◆ PROBLEM DETAILS: What is the number of lines in the data below that contain "middle"? Reply with the number only.
TASK INPUTS Block Start
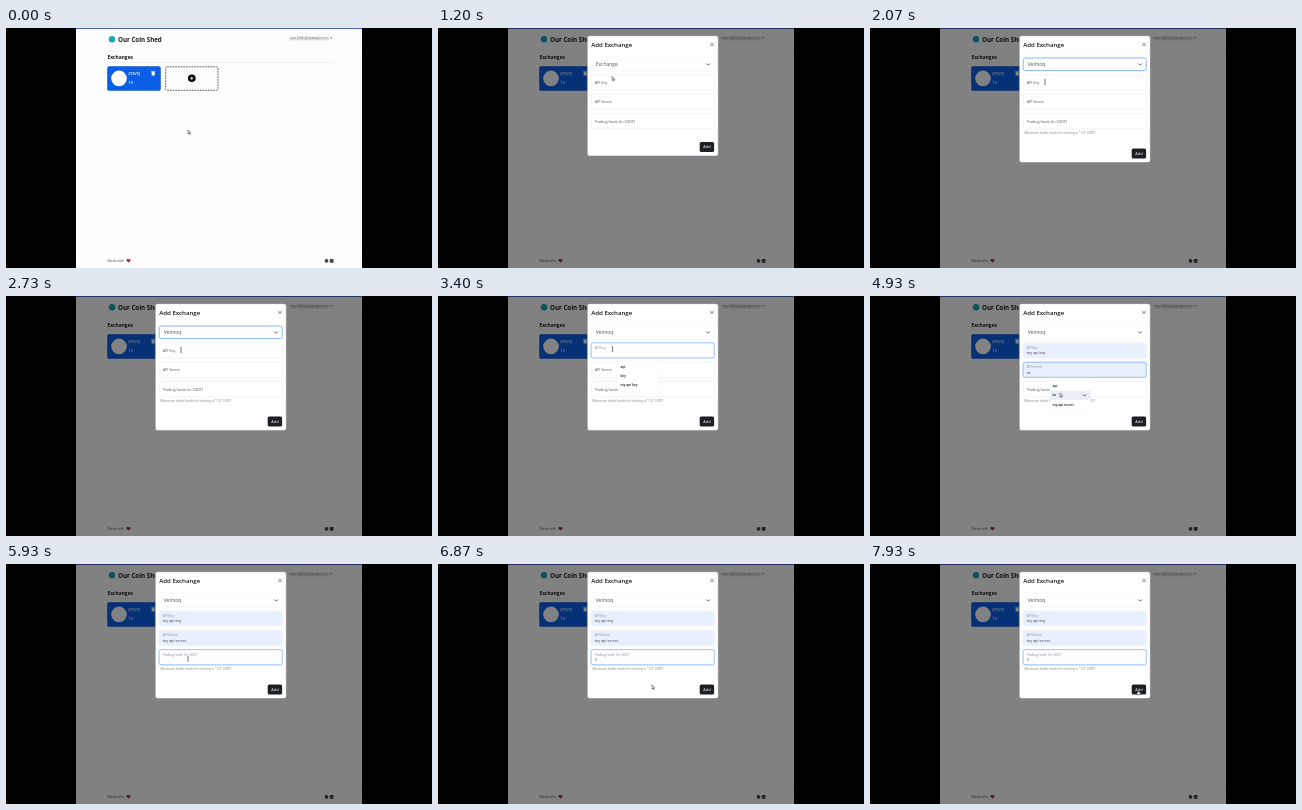
These frames come from a looping animation (426 px wide and 240 px high, 8000 ms). An HTML page with a canvas:

```html
<!DOCTYPE html>
<html lang="en">
<head>
<meta charset="utf-8">
<title>Add Exchange</title>
<style>
  html, body { margin: 0; width: 100%; height: 100%; overflow: hidden; background: #000; }
  canvas { display: block; width: 100%; height: 100%; }
</style>
</head>
<body>
<canvas id="stage"></canvas>
<script>
const W = 426, H = 240, LOOP = 8000, STEP = 1000 / 15;
const FONT = '"Open Sans", "Noto Sans", sans-serif';
const INK = '#17191d', GREY = '#53565e', FOCUS = '#86b7fe', FILLED = '#e8f0fe';
const EXCHANGE = 'Velmoq';
const canvas = document.getElementById('stage');
const ctx = canvas.getContext('2d');

// Moments of the recorded session, in ms
const T = {
  open: 800, list: 1470, pick: 1930, blurSelect: 2670,
  key: 2930, keyDone: 3970, secret: 4400, secretDone: 5270,
  funds: 5800, typed: 6330
};

// Pointer stops: time, x, y
const STOPS = [
  [0, 182, 102], [270, 182, 102], [650, 186, 50], [850, 186, 50],
  [1170, 174, 49], [1400, 176, 37], [1570, 176, 37], [1850, 175, 54],
  [2800, 175, 54], [3100, 174.5, 53], [3470, 174.5, 53], [3830, 190, 89],
  [4030, 190, 89], [4330, 176, 74], [4530, 176, 74], [4850, 190, 97],
  [4970, 190, 97], [5130, 191, 107], [5330, 191, 107], [5670, 182, 95],
  [6130, 182, 95], [6600, 214, 121], [7270, 214, 121], [7730, 268, 126],
  [8000, 268, 126]
];

const clamp = v => Math.max(0, Math.min(1, v));
const ease = v => v * v * (3 - 2 * v);
const between = (t, a, b) => t >= a && t < b;

function pointerAt(t) {
  const i = Math.max(1, STOPS.findIndex(s => s[0] > t));
  const [t0, x0, y0] = STOPS[i - 1], [t1, x1, y1] = STOPS[i];
  const p = ease(clamp((t - t0) / (t1 - t0)));
  return [x0 + (x1 - x0) * p, y0 + (y1 - y0) * p];
}

function text(str, x, y, size, color = INK, weight = 400, align = 'left') {
  ctx.font = `${weight} ${size}px ${FONT}`;
  ctx.fillStyle = color;
  ctx.textAlign = align;
  ctx.textBaseline = 'alphabetic';
  ctx.fillText(str, x, y + size * 0.36);
}

function rect(x, y, w, h, fill) {
  ctx.fillStyle = fill;
  ctx.fillRect(x, y, w, h);
}

function box(x, y, w, h, r, fill, stroke, width = 0.5) {
  ctx.beginPath();
  ctx.roundRect(x, y, w, h, r);
  if (fill) { ctx.fillStyle = fill; ctx.fill(); }
  if (stroke) { ctx.strokeStyle = stroke; ctx.lineWidth = width; ctx.stroke(); }
}

function disc(x, y, r, fill) {
  ctx.beginPath();
  ctx.arc(x, y, r, 0, Math.PI * 2);
  ctx.fillStyle = fill;
  ctx.fill();
}

function line(points, color, width) {
  ctx.beginPath();
  points.forEach(([x, y]) => ctx.lineTo(x, y));
  ctx.strokeStyle = color;
  ctx.lineWidth = width;
  ctx.stroke();
}

const chevron = (x, y) => line([[x - 1.5, y - 0.7], [x, y + 0.8], [x + 1.5, y - 0.7]], INK, 0.7);

function drawPage() {
  rect(70, 0, 286, H, '#fdfdfe');
  rect(70, 0, 286, 0.9, '#3d52b5');
  rect(70, 22.5, 286, 0.5, '#f0f1f3');
  rect(101.5, 34, 226, 0.5, '#e4e6e9');
  rect(70, 225, 286, 0.5, '#f0f1f3');

  disc(106, 11.3, 3.2, '#1aa3b0');
  text('Our Coin Shed', 112, 11.3, 6.2, INK, 700);
  text('sam.fields@example.com', 322.5, 10, 3.3, GREY, 400, 'right');
  rect(284, 11.7, 38.5, 0.4, '#8b8e95');
  text('▾', 324.3, 9.8, 3.5, GREY);
  text('Exchanges', 101.5, 29, 4.9, INK, 700);

  box(101.5, 38.5, 53, 24, 1.5, '#0b5fe6', '#0a4fc2');
  disc(113, 50.4, 7.8, '#fff');
  text('ZOVQ', 122.3, 45.2, 4.3, '#fff', 600);
  text('10', 122.6, 54.8, 3.6, '#fff', 600);
  box(145.6, 44, 3.2, 3.6, 0.6, '#fff');
  rect(145.1, 42.9, 4.2, 0.7, '#fff');

  ctx.setLineDash([1.7, 1]);
  box(159.7, 38.8, 52.3, 23.5, 1.5, null, '#33353a', 0.8);
  ctx.setLineDash([]);
  disc(185.8, 50.3, 3.8, '#000');
  line([[184, 50.3], [187.6, 50.3]], '#fff', 0.8);
  line([[185.8, 48.5], [185.8, 52.1]], '#fff', 0.8);

  text('Made with', 101.5, 232.7, 3.4, GREY);
  disc(121.6, 232.2, 1.1, '#a3222c');
  disc(123.4, 232.2, 1.1, '#a3222c');
  ctx.beginPath();
  [[120.6, 232.6], [124.4, 232.6], [122.5, 234.6]].forEach(p => ctx.lineTo(...p));
  ctx.fill();
  disc(320.5, 232.8, 1.9, '#42454b');
  box(323.8, 231, 3.7, 3.7, 0.5, '#42454b');
}

function drawField(y, label, { value = '', focus = false, filled = false }) {
  const border = focus ? FOCUS : '#eff0f3';
  if (focus) box(153.2, y, 123, 15, 1.8, null, '#d3e4ff', 1.5);
  box(153.2, y, 123, 15, 1.8, filled ? FILLED : '#fff', border, 0.7);
  if (focus || value) {
    text(label, 156.7, y + 4.7, 3.2, '#85898f');
    text(value, 156.7, y + 10.2, 3.8, '#3c4048');
  } else {
    text(label, 156.7, y + 7.5, 3.7, GREY);
  }
}

function drawSuggestions(y, items, hover) {
  box(180, y, 41, 31, 1, '#fff', '#f1f2f4', 0.4);
  items.forEach((item, i) => {
    const middle = y + 5.5 + i * 9.3;
    if (i === hover) {
      rect(180.3, middle - 4.4, 40.4, 8.8, '#e9edf5');
      chevron(214.5, middle);
    }
    text(item, 182.5, middle, 3.3, INK, 600);
  });
}

function hoveredRow(y, [px, py]) {
  return px > 180 && py >= y + 1 && py < y + 29 ? Math.floor((py - y - 1) / 9.3) : -1;
}

function drawModal(t, pointer) {
  const picked = t >= T.pick;
  const bottom = picked ? 134.5 : 128;
  box(149.3, 7.7, 131, bottom - 7.7, 2.3, '#fff', '#6f7074', 0.4);
  text('Add Exchange', 153.2, 16.8, 6.1, INK, 600);
  line([[272.3, 14.8], [275.7, 18.2]], GREY, 0.7);
  line([[275.7, 14.8], [272.3, 18.2]], GREY, 0.7);

  const selectFocus = between(t, T.list, T.blurSelect);
  box(153.2, 30, 123, 12.6, 1.8, '#fff', selectFocus ? FOCUS : '#f3f4f6', selectFocus ? 1 : 0.5);
  text(picked ? EXCHANGE : 'Exchange', 157.7, 36.4, 5, GREY);
  chevron(270.3, 36.3);

  const keys = ['api', 'key', 'my api key'];
  const secrets = ['api', 'as', 'my api secret'];
  const keyOpen = between(t, T.key, T.keyDone);
  const secretOpen = between(t, T.secret, T.secretDone);
  const keyHover = hoveredRow(65, pointer);
  const secretHover = hoveredRow(84.5, pointer);
  // Hovering a suggestion previews it in the field
  const key = t >= T.keyDone ? keys[2] : keyOpen && keys[keyHover] || '';
  const secret = t >= T.secretDone ? secrets[2] : secretOpen && secrets[secretHover] || '';

  drawField(46.9, 'API Key', { value: key, focus: between(t, T.key, T.secret), filled: !!key });
  drawField(66.3, 'API Secret', { value: secret, focus: between(t, T.secret, T.funds), filled: !!secret });
  drawField(85.7, 'Trading funds (in USDT)', { value: t >= T.typed ? '2' : '', focus: t >= T.funds });
  if (picked) {
    text(`Minimum trade funds for ${EXCHANGE.toLowerCase()} is "1.0" USDT`, 154.5, 105, 3.25, '#7b7f87');
  }

  box(261.7, bottom - 14, 14.4, 10, 1.6, '#1c1f24');
  text('Add', 268.9, bottom - 9, 3.9, '#fff', 400, 'center');

  if (between(t, T.list, T.pick)) {
    box(153.2, 43, 123, 22, 0.5, '#fff', '#8d9096', 0.5);
    const row = pointer[1] > 50 ? 1 : 0;
    rect(153.5, 43.6 + row * 7, 122.4, 7, '#1967d2');
    ['Exchange', EXCHANGE, 'ZOVQ'].forEach((name, i) =>
      text(name, 157.7, 47 + i * 7, 4.4, i === row ? '#fff' : INK));
  }
  if (keyOpen) drawSuggestions(65, keys, keyHover);
  if (secretOpen) drawSuggestions(84.5, secrets, secretHover);
}

function drawPointer(t, [x, y]) {
  const overField = between(t, T.pick, 3600) || between(t, 4200, 4600) || between(t, 5600, 6250);
  const overButton = between(t, 570, T.open) || t >= 7660;
  if (overField) {
    line([[x - 0.9, y - 2.2], [x + 0.9, y - 2.2]], '#333', 0.5);
    line([[x, y - 2.2], [x, y + 2.2]], '#333', 0.6);
    line([[x - 0.9, y + 2.2], [x + 0.9, y + 2.2]], '#333', 0.5);
  } else if (overButton) {
    box(x - 0.5, y, 1.1, 3.4, 0.5, '#fff', '#222', 0.5);
    box(x - 0.9, y + 2, 3.2, 2.8, 0.8, '#fff', '#222', 0.5);
  } else {
    ctx.beginPath();
    [[0, 0], [0, 4], [0.9, 3.2], [1.5, 4.6], [2.1, 4.3], [1.5, 3], [2.8, 2.9]]
      .forEach(([dx, dy]) => ctx.lineTo(x + dx, y + dy));
    ctx.closePath();
    ctx.fillStyle = '#fff';
    ctx.fill();
    ctx.strokeStyle = '#222';
    ctx.lineWidth = 0.5;
    ctx.stroke();
  }
}

function resize() {
  const ratio = window.devicePixelRatio || 1;
  canvas.width = Math.round(innerWidth * ratio);
  canvas.height = Math.round(innerHeight * ratio);
}

function render(now) {
  const t = Math.floor((now % LOOP) / STEP) * STEP;
  const pointer = pointerAt(t);
  ctx.setTransform(canvas.width / W, 0, 0, canvas.height / H, 0, 0);
  rect(0, 0, W, H, '#000');
  drawPage();

  const shown = clamp((t - T.open) / 250);
  if (shown > 0) {
    rect(70, 0, 286, H, `rgba(0, 0, 0, ${0.49 * shown})`);
    ctx.save();
    ctx.globalAlpha = shown;
    ctx.translate(0, -10 * (1 - ease(shown)));
    drawModal(t, pointer);
    ctx.restore();
  }
  drawPointer(t, pointer);
}

const start = performance.now();
function frame() {
  render(performance.now() - start);
  requestAnimationFrame(frame);
}
addEventListener('resize', resize);
resize();
frame();
</script>
</body>
</html>
```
TASK INPUTS Block End
◆ WRITTEN SOLUTION: 4